* Problem statement *
Find the string "forklift" in the material. Copy every line that has it.

* Records for this exercise *

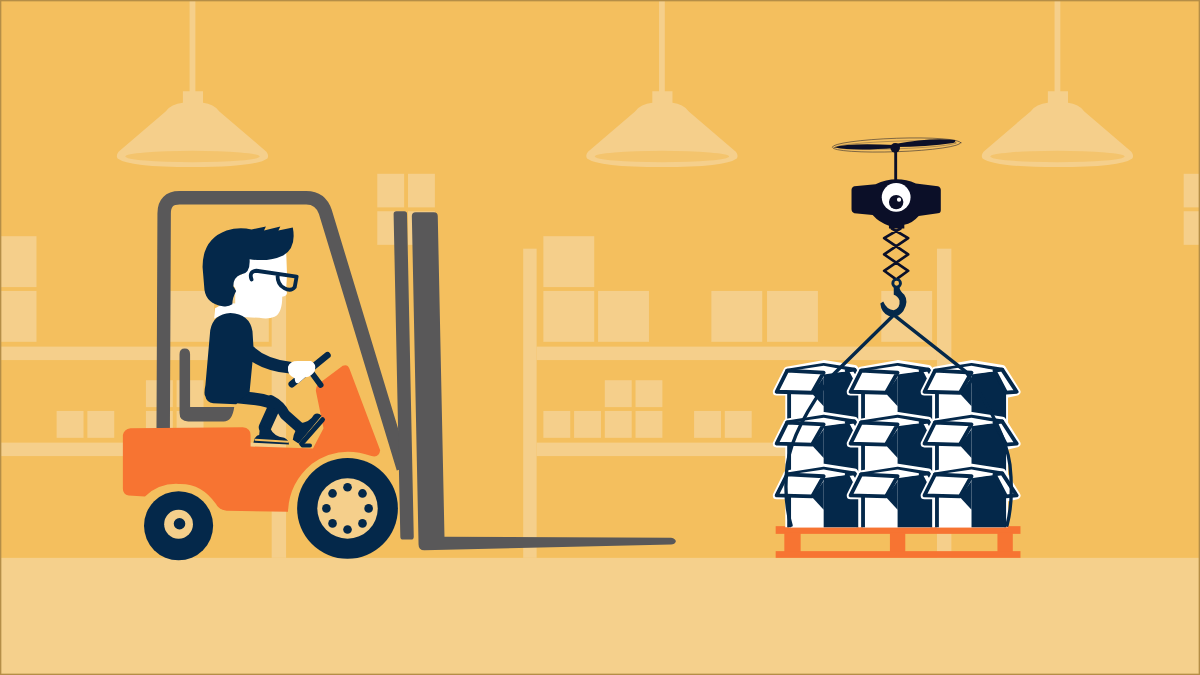
<!DOCTYPE html>
<html lang="en">
<head>
<meta charset="utf-8">
<title>Warehouse loading scene</title>
<style>
:root{
  --wall:#f4bf5e;
  --haze:#f5cf8b;
  --lamp-inner:#f4c46d;
  --floor:#f5d08c;
  --edge:#b58e47;
  --orange:#f77432;
  --steel:#595859;
  --navy:#04284a;
  --ink:#0b0f28;
  --white:#fff;
}
*{margin:0;padding:0;box-sizing:border-box}
html,body{width:1200px;height:675px;overflow:hidden;background:var(--wall)}
.scene{display:block;width:1200px;height:675px}
.wall{fill:var(--wall)}
.haze{fill:var(--haze)}
.lamp-inner{fill:var(--lamp-inner)}
.floor{fill:var(--floor)}
.edge{fill:none;stroke:var(--edge);stroke-width:1.4}
.orange{fill:var(--orange)}
.steel{fill:var(--steel)}
.navy{fill:var(--navy)}
.ink{fill:var(--ink)}
.white{fill:var(--white)}
.line{fill:none;stroke:var(--navy);stroke-linecap:round;stroke-linejoin:round}
.ink-line{fill:none;stroke:var(--ink);stroke-linecap:round;stroke-linejoin:round}
.cab{fill:none;stroke:var(--steel);stroke-width:14;stroke-linejoin:round}
.halo{fill:var(--white);stroke:var(--white);stroke-width:8;stroke-linejoin:round}
.flap{fill:var(--white);stroke:var(--navy);stroke-width:4;stroke-linejoin:round}
</style>
</head>
<body>
<svg class="scene" viewBox="0 0 1250 703" preserveAspectRatio="none" role="img" aria-label="A man drives a forklift towards a pallet of boxes lifted by a one-eyed flying hoist in a warehouse">
  <defs>
    <g id="lamp">
      <path class="haze" d="M-3 0H3V95H11V107Q22 108 28 116L77 158Q80 162 78 165Q66 174 0 174Q-66 174 -78 165Q-80 162 -77 158L-28 116Q-22 108 -10 107V95H-3Z"/>
      <ellipse class="lamp-inner" cy="163" rx="70" ry="6"/>
    </g>
    <rect id="crate" class="haze" width="53" height="53"/>
    <rect id="parcel" class="haze" width="28" height="28"/>
    <g id="wall-vents" class="haze">
      <rect width="28" height="35"/><rect x="32" width="28" height="35"/>
      <rect y="39" width="28" height="35"/><rect x="32" y="39" width="28" height="35"/>
    </g>
    <g id="carton">
      <path class="halo" d="M12 8L50 1L82 6L97 30L84 33V65H14V30L1 30Z"/>
      <path class="white" d="M14 25H50V65H14Z"/>
      <path class="navy" d="M50 11L80 8L86 30V69H50Z"/>
      <path class="line" stroke-width="4" d="M14 30V69M12 8L50 2L82 7"/>
      <path class="white" d="M16 8L50 3L78 8L50 12Z"/>
      <path class="navy" d="M38 32L50 15V45Z"/>
      <path class="flap" d="M12 8L1 30L38 31L50 10Z"/>
      <path class="flap" d="M74 8L82 7L97 30L86 31Z"/>
    </g>
    <g id="carton-row">
      <use href="#carton"/><use href="#carton" x="77"/><use href="#carton" x="154"/>
    </g>
  </defs>

  <rect class="wall" width="1250" height="703"/>

  <g id="lamps">
    <use href="#lamp" x="200.500"/>
    <use href="#lamp" x="689.500"/>
    <use href="#lamp" x="1101.500"/>
  </g>

  <g id="shelving">
    <use href="#wall-vents" x="393" y="181"/>
    <use href="#wall-vents" x="1233" y="181"/>
    <g class="haze">
      <rect y="361" width="284" height="14"/><rect y="461" width="284" height="14"/>
      <rect x="283" y="259" width="15" height="322"/>
      <rect x="545" y="259" width="14" height="322"/>
      <rect x="559" y="361" width="417" height="14"/><rect x="559" y="461" width="417" height="14"/>
      <rect x="976" y="259" width="15" height="322"/>
    </g>
    <use href="#crate" x="-15" y="246"/><use href="#crate" x="-15" y="303"/>
    <use href="#crate" x="170" y="303"/><use href="#crate" x="227" y="303"/>
    <use href="#crate" x="566" y="246"/><use href="#crate" x="566" y="303"/>
    <use href="#crate" x="623" y="303"/><use href="#crate" x="741" y="303"/>
    <use href="#crate" x="799" y="303"/><use href="#crate" x="918" y="303"/>
    <use href="#parcel" x="59" y="428"/><use href="#parcel" x="91" y="428"/>
    <use href="#parcel" x="152" y="396"/><use href="#parcel" x="152" y="428"/>
    <use href="#parcel" x="184" y="396"/><use href="#parcel" x="184" y="428"/>
    <use href="#parcel" x="566" y="428"/><use href="#parcel" x="598" y="428"/>
    <use href="#parcel" x="630" y="428"/><use href="#parcel" x="662" y="428"/>
    <use href="#parcel" x="630" y="396"/><use href="#parcel" x="662" y="396"/>
    <use href="#parcel" x="723" y="428"/><use href="#parcel" x="755" y="428"/>
  </g>

  <rect class="floor" y="581" width="1250" height="122"/>

  <g id="forklift">
    <path class="cab" d="M170 447L171 222Q171 206 187 206H319Q334 206 339 221L420 488"/>
    <path class="steel" d="M410 223Q410 220 413 220H421Q424 220 424 223L431 559Q431 562 428 562H420Q417 562 417 559Z"/>
    <path class="steel" d="M429 225Q429 221 433 221H452Q456 221 456 225L463 559L699 560Q704 561 704 564Q703 567 699 567L442 573Q436 573 436 567Z"/>
    <path class="steel" d="M187 369Q187 363 192.500 363Q198 363 198 369V424H244Q242 439 233 439H196Q187 439 187 430Z"/>
    <path class="orange" d="M128 453Q129 447 136 446L253 445Q261 446 261 453V465L326 467L337 446L329 407Q329 402 333 399L357 381Q362 379 364 384L396 469Q395 477 387 475Q353 463 325 483Q301 503 300 533L236 532Q228 531 225 525Q210 503 186 504Q166 503 151 517L134 516Q128 515 128 509Z"/>
    <g id="rear-wheel">
      <circle class="navy" cx="186" cy="547.500" r="36"/>
      <circle class="haze" cx="186" cy="546" r="15"/>
      <circle class="navy" cx="187" cy="545.500" r="6"/>
    </g>
    <g id="front-wheel" transform="translate(362 529.500)">
      <circle class="navy" r="52.500"/>
      <circle class="haze" r="31.500"/>
      <g class="navy">
        <circle cy="-22" r="4.500"/><circle cx="15.600" cy="-15.600" r="4.500"/>
        <circle cx="22" r="4.500"/><circle cx="15.600" cy="15.600" r="4.500"/>
        <circle cy="22" r="4.500"/><circle cx="-15.600" cy="15.600" r="4.500"/>
        <circle cx="-22" r="4.500"/><circle cx="-15.600" cy="-15.600" r="4.500"/>
      </g>
    </g>
    <g id="steering">
      <path class="line" stroke-width="7" d="M304 400L341 370"/>
      <path class="line" stroke-width="6" stroke-linecap="butt" d="M323 386L334 401"/>
    </g>
  </g>

  <g id="driver">
    <g id="legs">
      <path class="line" stroke-width="13" d="M232 412L262 415Q283 417 286 423L276 445"/>
      <path class="line" stroke-width="11" d="M282 417Q292 422 297 432L314 447"/>
      <path class="navy" d="M271 443L282 447Q285 454 296 456Q301 458 301 463L264 461Q265 454 270 453Z"/>
      <path class="line" stroke-width="2" style="stroke:var(--wall)" d="M266 458L300 460"/>
      <path class="navy" d="M306 453L311 441Q323 440 327 432Q331 429 335 433L311 462L305 458Z"/>
      <path class="line" stroke-width="5" d="M314 462L336 437"/>
      <path class="line" stroke-width="4" d="M315 464L323 464"/>
    </g>
    <path class="white" d="M224 321Q235 315 245 316V300Q241 297 244 290Q247 285 252 286L258 266L298 260L299 286L298 302Q301 308 294 309Q294 326 286 330Q279 333 270 331L248 330Q235 325 223 332Z"/>
    <path class="navy" d="M232 319Q215 316 213 302L211 278Q211 249 236 240Q249 236 262 239L277 236L275 240L292 236L290 240L305 237Q309 258 295 266Q280 273 260 270Q261 285 251 286Q243 289 243 298L246 303Q242 310 242 317Q238 320 232 319Z"/>
    <path class="line" stroke-width="4" d="M262 291Q259 283 267 282L309 288L307 299Q303 304 296 300Q289 297 289 286"/>
    <path class="navy" d="M214 413Q212 411 214 401L219 344Q222 327 240 326Q260 327 263 345L264 361Q278 374 304 377L302 389Q279 387 263 377L260 408L246 421L222 420Q215 419 214 413Z"/>
    <path class="white" d="M300 382Q302 376 310 376L324 376Q330 379 328 386Q325 392 318 393L311 399Q307 400 307 394Q299 391 300 382Z"/>
  </g>

  <g id="load">
    <g id="pallet" class="orange">
      <rect x="808" y="548" width="255" height="8"/>
      <rect x="817" y="555" width="17" height="20"/><rect x="927" y="555" width="16" height="20"/><rect x="1039" y="555" width="16" height="20"/>
      <rect x="808" y="574" width="255" height="7"/>
    </g>
    <g id="cartons">
      <use href="#carton-row" x="808" y="378"/>
      <use href="#carton-row" x="808" y="432"/>
      <svg x="800" y="480" width="270" height="69" viewBox="800 480 270 69"><use href="#carton-row" x="808" y="486"/></svg>
    </g>
    <path class="line" stroke-width="3.500" d="M931 328L868 390Q826 444 820 484Q816 520 824 547M931 328L1006 387Q1047 446 1052 484Q1056 520 1049 547"/>
  </g>

  <g id="flying-hoist">
    <g transform="rotate(-2 934 151)">
      <ellipse class="ink-line" stroke-width=".8" opacity=".65" cx="934" cy="151" rx="67" ry="7"/>
      <ellipse class="ink-line" stroke-width=".6" opacity=".5" cx="934" cy="151" rx="62" ry="4"/>
      <path class="ink" d="M868 151Q885 147 932 151V154Q890 156 868 151ZM932 150Q970 144 995 148Q996 150 993 151Q965 154 932 153Z"/>
    </g>
    <circle class="ink" cx="932.500" cy="154" r="5"/>
    <path class="ink-line" stroke-width="3" d="M933 154V192"/>
    <path class="ink" d="M887 198Q887 195 890 194L912 192Q933 182 954 191L977 194Q980 195 980 198V219Q980 222 977 222L957 225Q950 233 942 234V238H926V235Q916 232 909 224L890 222Q887 221 887 218Z"/>
    <circle class="white" cx="933.500" cy="205.500" r="15"/>
    <circle class="ink" cx="933.500" cy="210.500" r="7.500"/>
    <circle class="white" cx="936.500" cy="208" r="2.200"/>
    <path class="ink-line" stroke-width="2.800" d="M929 238L946 248L921 265L946 282L935 290M938 238L921 248L946 265L921 282L932 290"/>
    <circle class="line" stroke-width="3" cx="934" cy="295" r="4"/>
    <path class="navy" d="M931 299H937Q937 303 942 307Q947 314 941 324Q935 332 926 329Q918 326 917 316L920 314Q924 323 931 323Q938 321 937 313Q935 308 931 307Z"/>
  </g>

  <rect class="edge" x=".7" y=".7" width="1248.600" height="701.600"/>
</svg>
</body>
</html>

* Solution to the problem *
<svg class="scene" viewBox="0 0 1250 703" preserveAspectRatio="none" role="img" aria-label="A man drives a forklift towards a pallet of boxes lifted by a one-eyed flying hoist in a warehouse">
  <g id="forklift">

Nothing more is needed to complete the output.